Interview with Hiroaki Umeda: dance-tech romantic searching for a reactionby deborah on 07/29/2008
Hiroaki Umeda was certainly one of the most interesting performers I saw this year at Dance Week Festival. Being completely aware of all possibilities and consequences of our modern society, Umeda strikes you directly in your mind if you are enough opened to recognize or perceive the voices, soundz and flashing of today’s digitized generation.
You know that I was writing about him almost two months ago and I promised then to publish soon all the interviews I did with some dancers. So, the first interview from that series is here…
Ladies and Gentlemen, Mr. Hiroaki Umeda…
Photo: Fred Villemin (c)
Since you’ve studied photography and then started to work intensively with your body, what I’m interested in is how you managed to connect those two disciplines? They certainly interact on many levels…
U: I actually drop out photography (laughs). To me it is the same thing to express something because when I was studying photography I’ve tried to find what I can’t express with photography. Actually, I think that after ten years of studying dance I find it very difficult to work only with photography and I wanted to express changes in some circumstances. Since photography doesn’t have a time and dance have a time… This is for me the main difference between dance and photography. I can’t express the same thing I want in both of them.
What do you think is right NOW more essential for your work… kinetic or visual aspect? … and why?
U: My pieces don’t have a meaning in a way to say something. So, for me the important thing is to feel the experience of my piece. I mean, I want to stimulate the sense for the audience to feel my dance with eyes, heart, ears, so… I think… Also, I want to stimulate a reaction in their bodies.
Could you please describe me a little bit your working process from the very beginning?
U: I make a drawing… Well, actually I am starting making music first, because music has a time. So this is very easy, to define the time. Then drawings; and dance comes the last.
So, dance is then the latest accent in you artwork…
U: Yeah, that’s right.

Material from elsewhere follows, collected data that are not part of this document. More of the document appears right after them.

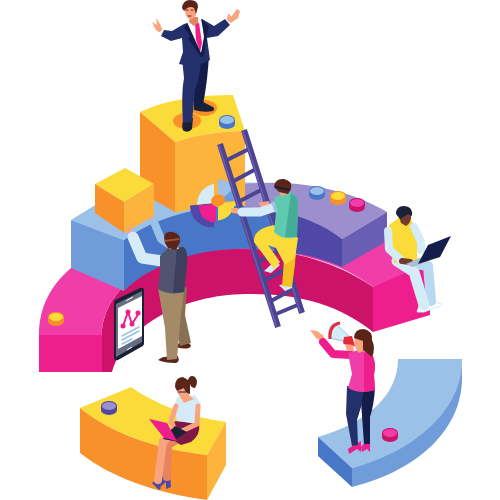
<!DOCTYPE html>
<html lang="en">
<head>
<meta charset="utf-8">
<title>Teamwork steps illustration</title>
<style>
:root{--pink:#f03da8;--pink-mid:#ee1f8c;--pink-dark:#cc1269;--sky:#9bc1e8;--blue:#709dd9;--blue-dark:#4877c8;--lilac:#9b8fce;--violet:#6a5eb4;--violet-dark:#4f48a6;--yellow:#fadb3a;--amber:#fcb43c;--orange:#f8912a;--navy:#24306b;--navy-dark:#141d4a;--ladder:#4c4391;--skin:#f9a47e;--skin-dark:#e8835f;--hair:#5b2418;--ice:#d5ebf8;--teal:#5fcab0;--khaki:#a58a68;--ink:#1c2036}
html,body{margin:0;background:#fff;overflow:hidden}
svg{display:block;width:500px;height:500px}
.limb{fill:none;stroke-linecap:round;stroke-linejoin:round}
</style>
</head>
<body>
<svg viewBox="0 0 500 500" role="img" aria-label="People building and climbing coloured isometric steps">
<defs>
<g id="button-base"><path d="M-8 0V4A8 5 0 0 0 8 4V0Z"/><ellipse rx="8" ry="5"/></g>
</defs>

<g id="pink-tier">
<path fill="var(--pink-dark)" d="M102 335C102 286 160 247 240 248C294 249 340 264 373 287V332C340 305 298 293 246 294C180 295 126 326 112 372H102Z"/>
<path fill="var(--pink)" d="M39 335C39 308 50 286 71 268L130 240L342 240L388 240L430 272L373 287C340 262 294 249 240 249C160 249 102 286 102 335Z"/>
<path fill="var(--pink-mid)" d="M39 335H102V372H39ZM373 287L430 262V315L373 332Z"/>
</g>

<g id="blue-tier">
<path fill="var(--sky)" d="M71 220L100 202L150 190L200 180L260 183L300 215L220 211C180 213 148 224 124 240Z"/>
<path fill="var(--blue)" d="M71 220L124 240V291L71 268Z"/>
<path fill="var(--blue-dark)" d="M124 240C160 214 210 204 250 206C272 207 292 211 300 214V255C240 240 165 251 124 291Z"/>
<path fill="var(--lilac)" d="M244 184C300 179 350 190 387 212L342 239C318 222 285 211 244 207Z"/>
<path fill="var(--violet-dark)" d="M274 210C300 215 324 225 342 239V267C322 258 300 253 274 250Z"/>
<path fill="var(--violet)" d="M342 239L387 212V241L342 267Z"/>
</g>

<g id="podium">
<path fill="var(--yellow)" d="M140 112C168 99 200 95 233 95L245 131C220 131 196 135 175 142Z"/>
<path fill="var(--orange)" d="M140 112L175 142V212L140 192Z"/>
<path fill="var(--amber)" d="M175 142C196 135 220 131 245 131V206C220 204 198 207 175 213Z"/>
<ellipse cx="187" cy="121" rx="14" ry="8" fill="var(--orange)"/>
<ellipse cx="204" cy="108" rx="13" ry="8" fill="var(--orange)"/>
</g>

<g id="pie-chart" transform="translate(214 203) skewY(-6)">
<path fill="var(--violet-dark)" d="M0 0H-24A24 24 0 0 0 0 24Z"/>
<path fill="var(--ice)" d="M0 0V-19A17 19 0 0 0-17 0Z"/>
<path fill="var(--blue)" d="M4 0V-23A22 24 0 0 1 24 0Z"/>
<path fill="var(--sky)" d="M4 0V-23A22 24 0 0 1 20-13Z"/>
<path fill="var(--pink-mid)" d="M-15 1H2V19A16 18 0 0 1-15 1Z"/>
<path fill="var(--yellow)" d="M4 1H21A17 17 0 0 1 4 18Z"/>
<ellipse cx="4" cy="-2" rx="7" ry="6" fill="var(--orange)"/>
</g>

<g id="cube">
<path fill="var(--yellow)" d="M95 184L125 168L154 184L124 202Z"/>
<path fill="var(--orange)" d="M95 184L124 202V233L95 213Z"/>
<path fill="var(--amber)" d="M124 202L154 184V216L124 233Z"/>
</g>

<g id="yellow-bench">
<path fill="var(--yellow)" d="M80 408L131 387C156 405 190 417 226 422L207 455C156 449 112 434 80 408Z"/>
<path fill="var(--orange)" d="M80 408C112 434 156 449 207 455V500C156 493 112 478 80 453Z"/>
<path fill="var(--amber)" d="M207 455L226 422V465L207 500Z"/>
</g>

<g id="blue-bench">
<path fill="var(--sky)" d="M398 359H462C462 407 420 449 352 468L318 437C370 422 398 393 398 359Z"/>
<path fill="var(--blue)" d="M462 359V378C462 428 420 470 352 487V468C420 449 462 407 462 359Z"/>
<path fill="var(--blue-dark)" d="M318 437L352 468V487L318 456Z"/>
</g>

<g id="buttons">
<g transform="translate(227 120)"><use href="#button-base" fill="var(--blue-dark)"/><ellipse rx="7" ry="4" fill="var(--sky)"/></g>
<g transform="translate(317 191)"><use href="#button-base" fill="var(--blue-dark)"/><ellipse rx="7" ry="4" fill="var(--sky)"/></g>
<g transform="translate(338 196)"><use href="#button-base" fill="var(--orange)"/><ellipse rx="7" ry="4" fill="var(--yellow)"/></g>
<g transform="translate(357 203)"><use href="#button-base" fill="var(--pink-dark)"/><ellipse rx="7" ry="4" fill="var(--pink)"/></g>
<g transform="translate(56 317)"><use href="#button-base" fill="var(--orange)"/><ellipse rx="7" ry="4" fill="var(--yellow)"/></g>
<g transform="translate(109 406)"><use href="#button-base" fill="var(--violet-dark)"/><ellipse rx="7" ry="4" fill="var(--lilac)"/></g>
<g transform="translate(390 433)"><use href="#button-base" fill="var(--pink-dark)"/><ellipse rx="7" ry="4" fill="var(--pink)"/></g>
</g>

<g id="ladder" class="limb" stroke="var(--ladder)">
<path stroke-width="4" d="M225 161L249 149M232 182L256 169M238 202L263 189M264 281L288 268M271 301L295 288M276 314L300 304M258 262L282 249"/>
<path stroke-width="6" stroke-linecap="butt" d="M220 144L278 327M244 130L302 313"/>
<path stroke="var(--violet)" stroke-width="1.5" d="M219 146L276 325M243 132L300 311"/>
</g>

<g id="phone">
<path fill="var(--ink)" d="M114 303Q114 300 117 299L140 288Q144 287 144 290V343Q144 346 141 347L118 360Q114 361 114 357Z"/>
<path fill="#686d83" d="M116 304L142 291V342L116 357Z"/>
<path fill="#fff" d="M118 308L142 296V336L118 349Z"/>
<path class="limb" stroke="var(--pink-mid)" stroke-width="2" d="M123 326L128 312L132 324L139 313"/>
<g fill="var(--pink-mid)"><circle cx="123" cy="326" r="2.5"/><circle cx="128" cy="312" r="2.5"/><circle cx="132" cy="324" r="2.5"/><circle cx="138" cy="313" r="2.5"/></g>
<path class="limb" stroke="var(--sky)" stroke-width="1.5" d="M122 336L139 327M122 340L139 331M122 344L132 339"/>
<path stroke="#fff" d="M126 301L133 297M127 350L132 347"/>
</g>

<g id="speaker">
<path fill="var(--ink)" d="M183 120Q181 129 184 131Q189 133 192 129L193 118ZM194 102V110Q204 113 213 111Q216 108 211 106L203 102Z"/>
<path fill="var(--navy-dark)" d="M193 58L209 54Q208 78 203 105L194 106Z"/>
<path fill="var(--navy)" d="M182 58L201 60Q200 77 195 90L192 122L183 123Q181 94 184 78Z"/>
<path fill="var(--skin)" d="M162 34L156 30L152 22L157 25L156 18L160 24L163 31ZM226 20L229 13L231 17L237 9L240 11L238 18L231 23Z"/>
<path fill="#fff" d="M163 29L159 33L162 36L166 32ZM226 18L230 24L227 26L223 21Z"/>
<path fill="var(--navy)" d="M184 24L172 31L164 30L161 36L171 41L182 38L183 52L179 64L194 67L210 60L207 38L218 36L230 25L225 19L214 26L202 19Z"/>
<path fill="#fff" d="M187 22L201 19L205 40L201 54Z"/>
<path fill="var(--pink-mid)" d="M195 23L199 23L202 43L200 52L196 40Z"/>
<path fill="var(--navy-dark)" d="M187 23L184 28L190 36L188 39L201 57L204 56L206 38L209 27L202 19L204 37L201 53Z"/>
<path fill="var(--skin-dark)" d="M190 17H198V23L194 26L189 22Z"/>
<path fill="var(--skin)" d="M184 7Q190 3 196 6V15Q193 20 189 19Q185 16 184 7Z"/>
<path fill="var(--hair)" d="M182 8Q183 0 190 0Q198 0 198 7L196 14L194 8Q189 5 184 11Z"/>
<path class="limb" stroke="var(--hair)" d="M186 10H188M191 10H193M188 16H191"/>
</g>

<g id="builder">
<path fill="var(--hair)" d="M158 360Q163 356 168 357L177 355Q181 361 176 363Q164 363 158 360ZM174 345L186 341Q194 346 189 348Q180 350 174 345Z"/>
<path fill="#8a7053" d="M171 292L187 287L185 315L191 343L180 346L174 321Z"/>
<path fill="var(--khaki)" d="M158 288L184 291L181 314L177 359L167 360L165 328Z"/>
<path fill="var(--skin)" d="M126 231L129 225L134 235ZM149 219L151 213L157 223Z"/>
<path class="limb" stroke="var(--ice)" stroke-width="11" d="M133 237L142 258L162 261"/>
<path class="limb" stroke="var(--sky)" stroke-width="8" d="M154 222L161 239L174 248"/>
<path fill="#51546f" d="M160 256L169 247L183 247Q188 252 187 264L184 292Q169 296 158 289L160 273Z"/>
<path fill="#3c405c" d="M177 248L184 247Q188 252 187 264L184 292L173 293Z"/>
<path fill="var(--skin)" d="M167 237L176 240L179 249L169 249Z"/>
<path fill="var(--hair)" d="M164 237Q165 231 173 232Q181 234 180 242L176 250L168 248L165 243Z"/>
<path stroke="#9d4f32" stroke-width="2" d="M165 241L179 239"/>
</g>

<g id="climber">
<path fill="var(--ice)" d="M264 271L275 261L280 265L271 273ZM279 285L292 283V288L285 291Z"/>
<path fill="#f4bf20" d="M280 236L297 236L295 264L292 287L282 286L284 260Z"/>
<path fill="var(--yellow)" d="M274 225L298 238L295 258L285 265L276 248L268 245L280 262L274 269L254 242Q253 229 274 225Z"/>
<path fill="var(--skin)" d="M231 208L238 208L240 214L232 213ZM258 203L269 201L271 207L262 208Z"/>
<path class="limb" stroke="var(--ice)" stroke-width="9" d="M242 212L260 212L275 207"/>
<path fill="var(--teal)" d="M274 198L286 192Q297 192 298 203L297 237Q283 241 274 232L276 213Z"/>
<path fill="#43ad98" d="M291 193Q297 195 298 203L297 237L285 237Z"/>
<path class="limb" stroke="var(--sky)" stroke-width="3" d="M273 203L276 211"/>
<path fill="var(--skin)" d="M277 186L287 188L288 194L281 196Z"/>
<path fill="var(--hair)" d="M274 187Q275 178 284 179Q293 181 291 189L288 194L279 192Z"/>
<path stroke="var(--ink)" stroke-width="2" d="M275 187L290 190"/>
</g>

<g id="laptop-worker">
<path fill="#fff" stroke="var(--ice)" d="M420 303L429 301L442 304Q442 307 437 307L424 312L417 312Z"/>
<path class="limb" stroke="#b9d9f1" stroke-width="10" d="M405 262L428 266L431 301"/>
<path class="limb" stroke="var(--ice)" stroke-width="11" d="M397 261L414 272L424 305"/>
<path fill="var(--yellow)" d="M389 225L400 217L412 221L417 237V260L394 263Z"/>
<path class="limb" stroke="var(--ice)" stroke-width="8" d="M388 231L389 249L402 261M414 227L421 242L421 250"/>
<path class="limb" stroke="#733b2d" stroke-width="6" d="M402 261L410 262"/>
<path fill="#a9bdd3" d="M406 264L424 256L431 260L413 267Z"/>
<path fill="var(--navy-dark)" d="M418 264L428 245L451 236L440 257Z"/>
<path fill="#733b2d" d="M398 213L411 213Q412 223 406 226L401 223Z"/>
<path fill="var(--ink)" d="M396 214Q396 206 404 206Q413 206 412 216L408 214L400 219Z"/>
</g>

<g id="seated-woman">
<path fill="var(--violet-dark)" d="M152 483L156 480L161 488L159 490ZM162 476L170 474L171 487L166 489L166 482L159 488L155 486Z"/>
<path class="limb" stroke="var(--skin-dark)" stroke-width="8" d="M183 436L168 445L167 477"/>
<path class="limb" stroke="var(--skin)" stroke-width="8" d="M178 432L163 441L158 480"/>
<path fill="#7d1849" d="M175 421L199 423Q201 435 191 442L181 445L168 437Z"/>
<path fill="var(--ice)" d="M177 397L195 395L201 404L197 424L177 421L174 408Z"/>
<path class="limb" stroke="var(--skin)" stroke-width="5" d="M198 406L197 424L182 431M176 406L171 421L175 430"/>
<path fill="var(--ink)" d="M163 439L175 426L187 432L173 441Z"/>
<path fill="var(--pink-mid)" d="M149 419L167 423L177 441L164 438Z"/>
<path fill="var(--skin)" d="M177 386H189V395L194 399L184 403L180 397Q177 393 177 386Z"/>
<path fill="var(--hair)" d="M175 387Q175 377 183 377L188 380Q190 374 195 377Q199 382 195 388Q191 388 190 384L190 394Q185 393 184 388L177 391Z"/>
<path class="limb" stroke="var(--ink)" d="M178 392H186"/>
</g>

<g id="megaphone-woman">
<path fill="var(--pink-mid)" d="M348 449L354 445L361 441L361 452L357 449L349 454ZM361 447L366 441L370 441V452L367 449L362 452Z"/>
<path fill="var(--navy-dark)" d="M360 388L375 388Q374 405 370 417L370 444L364 444L362 416Z"/>
<path fill="var(--navy)" d="M347 386L364 390L361 407L357 420L358 445L352 446L346 414Z"/>
<path fill="var(--skin)" d="M322 342L316 338L310 330L317 331L324 336Z"/>
<path class="limb" stroke="var(--pink-mid)" stroke-width="8" d="M323 342L333 354L351 355"/>
<path fill="var(--pink)" d="M348 353L359 350L371 353Q377 361 374 375L375 390Q360 395 348 388L352 374Z"/>
<path fill="var(--pink-mid)" d="M364 353L371 353Q377 361 374 375L375 390L364 392Z"/>
<path fill="var(--ice)" stroke="var(--sky)" d="M335 323Q327 326 329 338L348 342L350 337Z"/>
<path fill="none" stroke="#e22a3d" stroke-width="3" d="M340 323Q329 325 330 339"/>
<path fill="#e22a3d" d="M344 337L352 336L355 346L348 347L343 343Z"/>
<path fill="var(--skin)" d="M355 334L365 335L366 350L359 353Q353 348 355 334ZM345 344L353 345L354 351L347 351Z"/>
<path fill="var(--hair)" d="M354 338Q354 329 364 329Q373 331 372 340Q376 348 372 357L363 350L363 341Z"/>
</g>
</svg>
</body>
</html>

Photo: Dominique Laulanne (c)
You have a strong background in ballet, hip hop and butoh which are all different in social, physical and even, psychological meanings… Can you tell me what particularly fascinates you in street culture on one hand and the subtle powerful inner silence of butoh on the other hand? How do you connect them, as different techniques or as a source of inspiration?
U: Basically, I’m very selfish, ok? I ‘steal’ everything and put it in my pieces (laughs). Actually, I use butoh because I’m only influenced by Japanese culture, something like that…
Today’s use of technology and modern urban cyber punk society seems to be something that is occupying you? Staying a human being in modern ‘skyscrapers’ oriented landscapes looks like a hard quest… it reveals many questions…
U: Yes, yes… Because I am a human being and I am nature.
How do you use then technology in your artwork, as an equal performer, an extended part of you or only as a tool?
U: I use computer only as a tool. But it is possible that it can become a part of me. The most important thing for using technology in my work is to use it to expand my possibilities as dancer. But I don’t want to be used by technology. No, no.
You have started recently with blogging on your site, having a kind of your personal diary with working processes. Obviously you are supporting this kind of expression…
U: Yeah, it’s a great tool. I want to communicate with people. Because I don’t speak about my pieces in public, so sometimes is important to put something to a web site about your work and share it with the public.
Photo: Shin Yamaga (c)
Which artists had the most influential impact on you? Do your influences include manga and anime?
U: Yeah, I like manga and anime. I was very influenced by the Japanese photographer Daido Moriyama when I was starting studying photography. And also painting… music… For example, in painting I like the work by Gerhardt Richter.
Mr. Umeda, tnx 4 ur time!